May 012014


Unfortunately I couldn’t make today’s May Day parade in Moscow, but I did something even better. I re-watched the May Day parade in Mne Dvadtsat Let (1965).  I don’t usually like being part of a crowd or parade, but I can’t help but enjoy this one.

It’s great fun, partly because of all the people-watching opportunities. Marlen Khutsiev filmed it at as part of an actual May Day celebration, so the crowd consists of a lot more than professional actors.

This isn’t the only place where Khutsiev used this technique of placing scenes in the context of actual public events.  A couple that come to mind are a poetry reading (in the same film) and a reception for foreign ambassadors (July Rain).  But this is one that makes me go, “How’d he do that?”  May Day comes only once a year, so he had only one chance to get it right, but he blended the film with the actual street scenes very well.  The sound track does a lot to tie things together, but the sound track couldn’t do it all by itself.

Anyhow, there is a lot to watch – the people in the crowds, and the filmmaker’s technique, as well as our hero Sergei and his new friend Anya.  Sergei finally got to meet her at the celebration, after having followed her home, at a distance, after seeing her on a tramcar the previous year.  (The tramcar scene is the subject of an earlier post, Twentysomething Lost in Books.)

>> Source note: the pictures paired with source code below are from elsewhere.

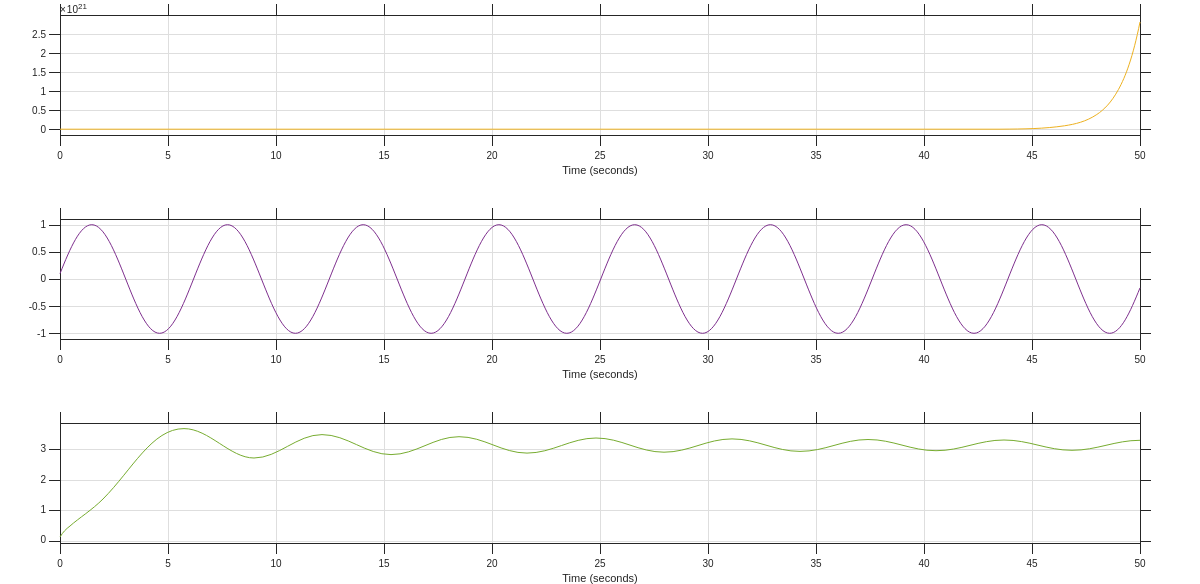
<!DOCTYPE html>
<html lang="en">
<head>
<meta charset="utf-8">
<title>Time response plots</title>
<style>
:root {
  --axis: #262626;
  --grid: #dedede;
  --exponential: #edb120;
  --sine: #7e2f8e;
  --integral: #77ac30;
}
* { box-sizing: border-box; margin: 0; }
body {
  width: 1200px;
  height: 584px;
  overflow: hidden;
  background: #fff;
  color: var(--axis);
  font-family: "Liberation Sans", Arial, sans-serif;
  font-size: 10px;
}
main { display: grid; grid-template-rows: 204px 204px 176px; }
.plot {
  position: relative;
  display: grid;
  grid-template-columns: 46px 1154px;
  grid-template-rows: 146px 18px 12px;
}
.y-labels {
  display: flex;
  flex-direction: column;
  padding-top: var(--first);
  text-align: right;
}
.y-labels span { flex: none; height: var(--step); line-height: var(--step); }
.x-labels {
  grid-column: 1 / -1;
  display: flex;
  padding-left: 6px;
  line-height: 19px;
}
.x-labels span { width: 108px; text-align: center; }
.axis-title {
  grid-column: 1 / -1;
  font-size: 11px;
  font-weight: 400;
  line-height: 12px;
  text-align: center;
}
.multiplier { position: absolute; left: 60px; top: 4px; line-height: 12px; white-space: nowrap; }
.multiplier i { font-style: normal; margin-right: 1px; }
.multiplier sup { position: relative; top: -4px; font-size: 8px; line-height: 0; vertical-align: baseline; }
svg { display: block; }
.grid, .axes { fill: none; shape-rendering: crispEdges; }
.grid { stroke: var(--grid); }
.axes { stroke: var(--axis); }
.curve { fill: none; stroke-width: 1; }
.exponential { stroke: var(--exponential); }
.sine { stroke: var(--sine); }
.integral { stroke: var(--integral); }
</style>
</head>
<body>
<main>
  <section class="plot" style="--first:24.5px;--step:19.1px">
    <div class="y-labels"><span>2.5</span><span>2</span><span>1.5</span><span>1</span><span>0.5</span><span>0</span></div>
    <svg width="1154" height="146" viewBox="46 0 1154 146">
      <defs>
        <path id="time-grid" d="M168 15V135M276 15V135M384 15V135M492 15V135M600 15V135M708 15V135M816 15V135M924 15V135M1032 15V135"/>
        <path id="time-ticks" d="M60 4V15M168 4V15M276 4V15M384 4V15M492 4V15M600 4V15M708 4V15M816 4V15M924 4V15M1032 4V15M1140 4V15"/>
        <g id="frame">
          <rect x="60" y="15" width="1080" height="120"/>
          <use href="#time-ticks"/>
          <use href="#time-ticks" y="131"/>
        </g>
        <path id="value-tick" d="M49 0H60M1140 0H1151"/>
        <path id="value-grid" d="M60 0H1140"/>
      </defs>
      <g class="grid">
        <use href="#time-grid"/>
        <use href="#value-grid" y="34"/><use href="#value-grid" y="53"/><use href="#value-grid" y="72"/><use href="#value-grid" y="91"/><use href="#value-grid" y="110"/><use href="#value-grid" y="129"/>
      </g>
      <g class="axes">
        <use href="#frame"/>
        <use href="#value-tick" y="34"/><use href="#value-tick" y="53"/><use href="#value-tick" y="72"/><use href="#value-tick" y="91"/><use href="#value-tick" y="110"/><use href="#value-tick" y="129"/>
      </g>
      <path class="curve exponential" d="M60 129.2H1000C1025 129 1044 128.8 1064.4 125.8C1075 124.2 1086 121.7 1096.8 114.5C1104 109.7 1111.2 102.7 1118.4 89.6C1125.6 76.5 1132.8 57.6 1140 22"/>
    </svg>
    <p class="multiplier"><i>×</i>10<sup>21</sup></p>
    <div class="x-labels"><span>0</span><span>5</span><span>10</span><span>15</span><span>20</span><span>25</span><span>30</span><span>35</span><span>40</span><span>45</span><span>50</span></div>
    <h2 class="axis-title">Time (seconds)</h2>
  </section>

  <section class="plot" style="--first:7.1px;--step:27.2px">
    <div class="y-labels"><span>1</span><span>0.5</span><span>0</span><span>-0.5</span><span>-1</span></div>
    <svg width="1154" height="146" viewBox="46 0 1154 146">
      <g class="grid">
        <use href="#time-grid"/>
        <use href="#value-grid" y="21"/><use href="#value-grid" y="48"/><use href="#value-grid" y="75"/><use href="#value-grid" y="102"/><use href="#value-grid" y="129"/>
      </g>
      <g class="axes">
        <use href="#frame"/>
        <use href="#value-tick" y="21"/><use href="#value-tick" y="48"/><use href="#value-tick" y="75"/><use href="#value-tick" y="102"/><use href="#value-tick" y="129"/>
      </g>
      <path class="curve sine" d="M60 69.6C70.4 43.6 80.3 20.7 91.8 20.7C116.5 20.7 134.9 129.3 159.6 129.3S202.8 20.7 227.5 20.7S270.7 129.3 295.4 129.3S338.5 20.7 363.2 20.7S406.4 129.3 431.1 129.3S474.2 20.7 498.9 20.7S542.1 129.3 566.8 129.3S610 20.7 634.7 20.7S677.8 129.3 702.5 129.3S745.7 20.7 770.4 20.7S813.5 129.3 838.2 129.3S881.4 20.7 906.1 20.7S949.3 129.3 974 129.3S1017.1 20.7 1041.8 20.7S1085 129.3 1109.7 129.3C1120.7 129.3 1130 108.5 1140 83.9"/>
    </svg>
    <div class="x-labels"><span>0</span><span>5</span><span>10</span><span>15</span><span>20</span><span>25</span><span>30</span><span>35</span><span>40</span><span>45</span><span>50</span></div>
    <h2 class="axis-title">Time (seconds)</h2>
  </section>

  <section class="plot" style="--first:26.3px;--step:30.4px">
    <div class="y-labels"><span>3</span><span>2</span><span>1</span><span>0</span></div>
    <svg width="1154" height="146" viewBox="46 0 1154 146">
      <g class="grid">
        <use href="#time-grid"/>
        <use href="#value-grid" y="41"/><use href="#value-grid" y="72"/><use href="#value-grid" y="102"/><use href="#value-grid" y="133"/>
      </g>
      <g class="axes">
        <use href="#frame"/>
        <use href="#value-tick" y="41"/><use href="#value-tick" y="72"/><use href="#value-tick" y="102"/><use href="#value-tick" y="133"/>
      </g>
      <path class="curve integral" d="M60 129C63 124 66 121 70 118C79 110 92 102 103 91C132 62 152 20.6 184 20.6C209 20.6 230 50 254 50S297 26.6 322 26.6S366 46.6 391 46.6S434 28.7 459 28.7S502 45.1 527 45.1S571 30 596 30S639 44.2 664 44.2S707 30.9 732 30.9S775 43.4 800 43.4S843 31.5 868 31.5S911 42.7 936 42.7S979 32 1004 32S1047 42.3 1072 42.3S1115 32.3 1140 32.3"/>
    </svg>
    <div class="x-labels"><span>0</span><span>5</span><span>10</span><span>15</span><span>20</span><span>25</span><span>30</span><span>35</span><span>40</span><span>45</span><span>50</span></div>
    <h2 class="axis-title">Time (seconds)</h2>
  </section>
</main>
</body>
</html>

Here are screenshots to help others join in the spirit of the celebration (I hope).  Maybe even more helpful would be to watch the scene on YouTube, even though that version doesn’t have English subtitles. The parade starts at 50:20.

The celebration finally comes to an end, and later in the film Sergei and his two male friends, as well as Sergei and Anya, start to drift apart.   The issues that came between them were not entirely unlike issues that were confronting young people in the United States as the 50s turned into the 60s.  The film was released in 1965 but was mostly filmed several years earlier.  The delay was partly due to Khrushchev denouncing it, prompting Khutsiev to make some changes.   I’ve long wished I could see the version that Khrushchev denounced, before Khutsiev made his changes, but maybe it doesn’t exist anywhere.   This article at Kinoeye (Being 20, 40 Years Later) provides a little more detail about what happened than I’ve read elsewhere.

This film and Khutsiev’s next one, Iulskii Dozhd (July Rain) are two that sometimes make me think the world of the Soviet Union of the late 50s-early 60s is more familiar to me than the United States in the 2010s.  For me they are high impact films – especially July Rain. Strangely, I’ve yet to meet anyone from Russia, either online or in person, who has seen July Rain, and I’m not sure I’ve even met anyone who even heard about it.  These films did not endear Khutsiev to the Soviet authorities, so they weren’t seen by many people back at the time.  And I’m not sure they would have quite the same impact on younger people, anyway.  So maybe there is nobody to talk to about them.

Here’s the IMDB link for Mne Dvadtsat Let.